Ah, the potpourri of junk -- scratch that -- "good reads" that are thrust upon me when I log on to my computer every morning, courtesy of my AOL homepage. (Yeah, yeah, there are other homepages. But I gotta keep in touch with the pop culture ... )

Being a first-born child (of a first-born child), I was compelled to click on this link:

First-Born Kids Become CEO Material, courtesy of America's favorite McNewspaper.

Seems innocuous enough, at first glance. But they always do, don't they?

Sure, they mention a token female CEO in the first paragraph of the first page as part of the formulaic political correctness protocol, but the remainder of the first page of the article cites only men. Men are the CEOs, and the experts on the CEOs.

The last paragraph of the first page is very telling -- it offers an exception to the first-born example, and how this exception, in part, occurred because of two older and nurturing siblings -- who happened to be sisters.

If you click on to the second page -- and those of us who work in media know many of you won't (which is why I keep referring to "first page, first page" ... so call me Rain Man if it makes you happy) -- they do mention two more females.

The McArticle surmises the findings of the study: "The domination of older children in business appears to have no gender or international boundaries."

To which I say phooey. It's kind of why I read USA Today now and then. I love saying "phooey." Or writing it, anyway. But that's beside the point.
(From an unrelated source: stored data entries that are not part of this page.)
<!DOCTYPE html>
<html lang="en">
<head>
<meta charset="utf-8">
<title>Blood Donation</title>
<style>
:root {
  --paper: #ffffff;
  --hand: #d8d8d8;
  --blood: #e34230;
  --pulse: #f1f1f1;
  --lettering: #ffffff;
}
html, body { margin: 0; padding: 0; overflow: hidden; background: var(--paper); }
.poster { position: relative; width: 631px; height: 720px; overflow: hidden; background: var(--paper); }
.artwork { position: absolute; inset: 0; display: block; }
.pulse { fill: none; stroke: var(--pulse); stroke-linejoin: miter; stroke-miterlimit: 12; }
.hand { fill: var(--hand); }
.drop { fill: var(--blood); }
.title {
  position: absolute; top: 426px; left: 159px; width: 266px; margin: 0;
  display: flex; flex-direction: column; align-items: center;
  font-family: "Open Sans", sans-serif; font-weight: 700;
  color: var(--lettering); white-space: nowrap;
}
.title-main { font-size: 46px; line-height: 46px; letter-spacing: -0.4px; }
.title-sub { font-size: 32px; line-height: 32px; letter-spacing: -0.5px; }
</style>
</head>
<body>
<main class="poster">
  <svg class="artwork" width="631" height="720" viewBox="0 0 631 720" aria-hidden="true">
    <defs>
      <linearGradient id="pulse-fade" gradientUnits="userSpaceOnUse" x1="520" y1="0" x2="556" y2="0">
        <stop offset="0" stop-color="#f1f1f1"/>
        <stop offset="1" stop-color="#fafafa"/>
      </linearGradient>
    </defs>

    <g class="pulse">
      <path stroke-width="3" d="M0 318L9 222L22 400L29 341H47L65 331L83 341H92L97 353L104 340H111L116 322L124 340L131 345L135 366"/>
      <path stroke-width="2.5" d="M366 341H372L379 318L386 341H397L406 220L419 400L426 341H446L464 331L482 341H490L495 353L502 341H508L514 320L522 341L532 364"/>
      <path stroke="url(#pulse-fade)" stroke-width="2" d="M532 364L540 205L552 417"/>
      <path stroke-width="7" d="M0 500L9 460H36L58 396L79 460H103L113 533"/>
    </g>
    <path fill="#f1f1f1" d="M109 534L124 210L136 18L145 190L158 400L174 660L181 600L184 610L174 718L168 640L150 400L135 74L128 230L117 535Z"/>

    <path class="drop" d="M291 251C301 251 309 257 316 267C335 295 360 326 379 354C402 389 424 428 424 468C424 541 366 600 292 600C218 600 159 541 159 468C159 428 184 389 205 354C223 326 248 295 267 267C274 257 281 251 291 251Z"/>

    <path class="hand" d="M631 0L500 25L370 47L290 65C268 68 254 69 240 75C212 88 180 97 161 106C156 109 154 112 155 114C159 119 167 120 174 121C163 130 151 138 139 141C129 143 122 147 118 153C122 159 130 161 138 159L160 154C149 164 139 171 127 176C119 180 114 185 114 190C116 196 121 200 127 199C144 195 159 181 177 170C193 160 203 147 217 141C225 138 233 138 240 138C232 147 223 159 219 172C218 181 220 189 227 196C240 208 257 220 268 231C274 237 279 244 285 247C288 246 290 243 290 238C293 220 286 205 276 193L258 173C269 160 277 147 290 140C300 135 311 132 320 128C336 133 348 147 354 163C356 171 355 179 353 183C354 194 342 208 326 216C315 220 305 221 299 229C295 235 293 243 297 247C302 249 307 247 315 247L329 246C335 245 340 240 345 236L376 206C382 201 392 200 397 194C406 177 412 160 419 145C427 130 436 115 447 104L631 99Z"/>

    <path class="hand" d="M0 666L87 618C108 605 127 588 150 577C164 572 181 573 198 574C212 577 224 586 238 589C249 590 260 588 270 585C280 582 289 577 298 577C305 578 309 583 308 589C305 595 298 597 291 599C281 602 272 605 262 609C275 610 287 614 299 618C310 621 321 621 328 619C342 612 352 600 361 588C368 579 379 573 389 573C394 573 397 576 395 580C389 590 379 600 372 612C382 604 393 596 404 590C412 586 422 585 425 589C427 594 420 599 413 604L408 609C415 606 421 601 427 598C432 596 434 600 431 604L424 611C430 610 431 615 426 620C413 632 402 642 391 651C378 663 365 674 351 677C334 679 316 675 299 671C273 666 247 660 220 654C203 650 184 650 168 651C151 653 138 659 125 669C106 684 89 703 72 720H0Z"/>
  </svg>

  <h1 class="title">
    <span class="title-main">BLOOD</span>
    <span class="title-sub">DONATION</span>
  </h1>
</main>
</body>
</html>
Which is where I often find myself before three cups of coffee ...

Take a look at the wiki page for a list of well-known CEOs and see how far you have to scroll down to find a female on that list ...


  1. phooey is one of my favorite words. it can mean anything i choose just by the tone of voice.

    me,i say, if they are going to have these inane studies, i'd rather know if those first borns(and i'm one) are happy in their lives no matter what they do for a living.

    and yep, i have AOL. i get a lot of grief about that but i like AOL better than the others i've seen.

    even if they do piss me off at times with connection issues. : )

  2. Hi Sherry -- I'm leaving for work here soon (as I continue to make edits to my post; the perils of being a blogger -- no editors!).

    The importance of being happy.

    I've read lots of studies (ugh), and one I thought that was not inane was about how Americans are more depressed and dissatisfied with their lives than ever, and a major contributor to this cultural funk is the gauging of their level of contentment on what they possess. So, the writing is on the wall, but many of us can't see it because we are preoccupied with what designer color we're going to paint over it and whether or not to wainscot.

    An additional question I'll pose here in the comments section that is especially timely: How could America possibly be ready for a female president?

    I hope my daughter lives to see the day.